EXERCISE INPUTS:
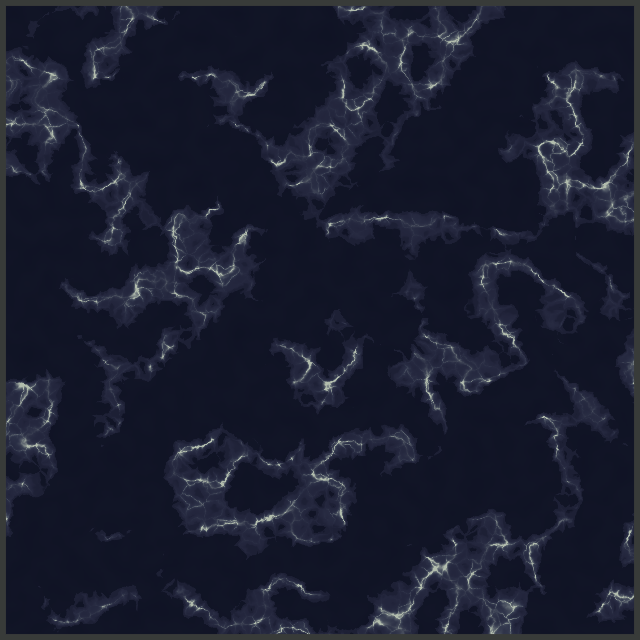
Give the GLSL for this texture, as a three.js fragment shader.

```glsl
// Pale branching lightning veins with dusky halos on a framed night-blue field
varying vec2 vUv;

#define VEIN_SCALE 8.6
#define VEIN_WIDTH 0.2
#define PATCH_SCALE 5.6
#define CELL_SCALE 46.0
#define JAGGEDNESS 0.018
#define FRAME_WIDTH 0.0093
#define NIGHT vec3(0.065, 0.079, 0.147)
#define DUSK vec3(0.135, 0.145, 0.235)
#define STEEL vec3(0.25, 0.29, 0.38)
#define PALE vec3(0.70, 0.74, 0.68)
#define FRAME vec3(0.22, 0.23, 0.225)

vec2 hash2(vec2 p) {
  vec3 q = fract(p.xyx * vec3(0.1031, 0.1030, 0.0973));
  q += dot(q, q.yzx + 33.33);
  return fract((q.xx + q.yz) * q.zy);
}

// Dot product of a random unit gradient with the offset from its corner
float corner(vec2 cell, vec2 offset) {
  float angle = 6.2832 * hash2(cell).x;
  return dot(vec2(cos(angle), sin(angle)), offset);
}

float noise(vec2 p) {
  vec2 i = floor(p), f = fract(p);
  vec2 u = f * f * f * (f * (f * 6.0 - 15.0) + 10.0);
  vec2 e = vec2(1.0, 0.0);
  float low = mix(corner(i, f), corner(i + e, f - e), u.x);
  float high = mix(corner(i + e.yx, f - e.yx), corner(i + 1.0, f - 1.0), u.x);
  return mix(low, high, u.y);
}

// Folded layers give the displacement sharp kinks
vec2 jaggedWarp(vec2 p) {
  vec2 shift = vec2(0.0);
  float frequency = 16.0, amount = JAGGEDNESS;
  for (int i = 0; i < 4; i++) {
    vec2 q = p * frequency + 17.0 * float(i);
    shift += amount * vec2(abs(noise(q + 50.0)), abs(noise(q + 131.7)));
    frequency *= 2.1;
    amount *= 0.55;
  }
  return shift;
}

// Cellular noise: gap between the two nearest points, zero on cell borders
float cellEdge(vec2 p) {
  vec2 i = floor(p), f = fract(p);
  float nearest = 8.0, second = 8.0;
  for (int y = -1; y <= 1; y++) {
    for (int x = -1; x <= 1; x++) {
      vec2 g = vec2(float(x), float(y));
      float d = length(g + hash2(i + g + 70.0) - f);
      second = min(second, max(nearest, d));
      nearest = min(nearest, d);
    }
  }
  return second - nearest;
}

void main() {
  vec2 p = vUv + jaggedWarp(vUv);

  // Veins follow the zero line of a layered noise, fading out in patches
  vec2 v = p * VEIN_SCALE + 23.4;
  float ridge = abs(noise(v) + 0.4 * noise(v * 2.1 + 9.3));
  float presence = smoothstep(-0.3, 0.16, noise(p * PATCH_SCALE + 88.2));
  float strand = 1.5 * presence - 0.5 - ridge / VEIN_WIDTH;

  // Cell borders pull the halo into thorns
  float edge = cellEdge(p * CELL_SCALE + 40.0);
  float body = strand + 0.33 - 0.85 * edge;
  float halo = 0.7 * smoothstep(0.0, 0.09, body) + 0.3 * smoothstep(0.22, 0.4, body);

  // Bright cores and side filaments, broken into short runs
  float flicker = smoothstep(-0.3, 0.3, noise(p * 24.0 + 61.0));
  float power = smoothstep(0.15, 1.0, body) * (0.3 + 0.7 * flicker);
  float core = exp(-ridge / 0.021);
  float filament = exp(-edge * 11.0);
  float glow = power * (0.6 * exp(-ridge / 0.06) + 0.4 * exp(-edge * 6.0));
  float spark = power * (0.9 * core + 0.6 * filament * smoothstep(0.3, 1.0, body));

  // Colour layers from the ground up to the sparks
  vec3 color = NIGHT + 0.008 * noise(p * 30.0);
  color = mix(color, DUSK, halo);
  color = mix(color, STEEL, clamp(glow, 0.0, 1.0));
  color = mix(color, PALE, clamp(spark * spark * 1.5, 0.0, 1.0));

  // Flat frame
  vec2 border = min(vUv, 1.0 - vUv);
  float inside = smoothstep(-0.001, 0.001, min(border.x, border.y) - FRAME_WIDTH);
  gl_FragColor = vec4(mix(FRAME, color, inside), 1.0);
}
```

PROBLEM TO SOLVE: Using the records above, copy each line that contains "cellEdge".

PROBLEM SOLUTION:
float cellEdge(vec2 p) {
  float edge = cellEdge(p * CELL_SCALE + 40.0);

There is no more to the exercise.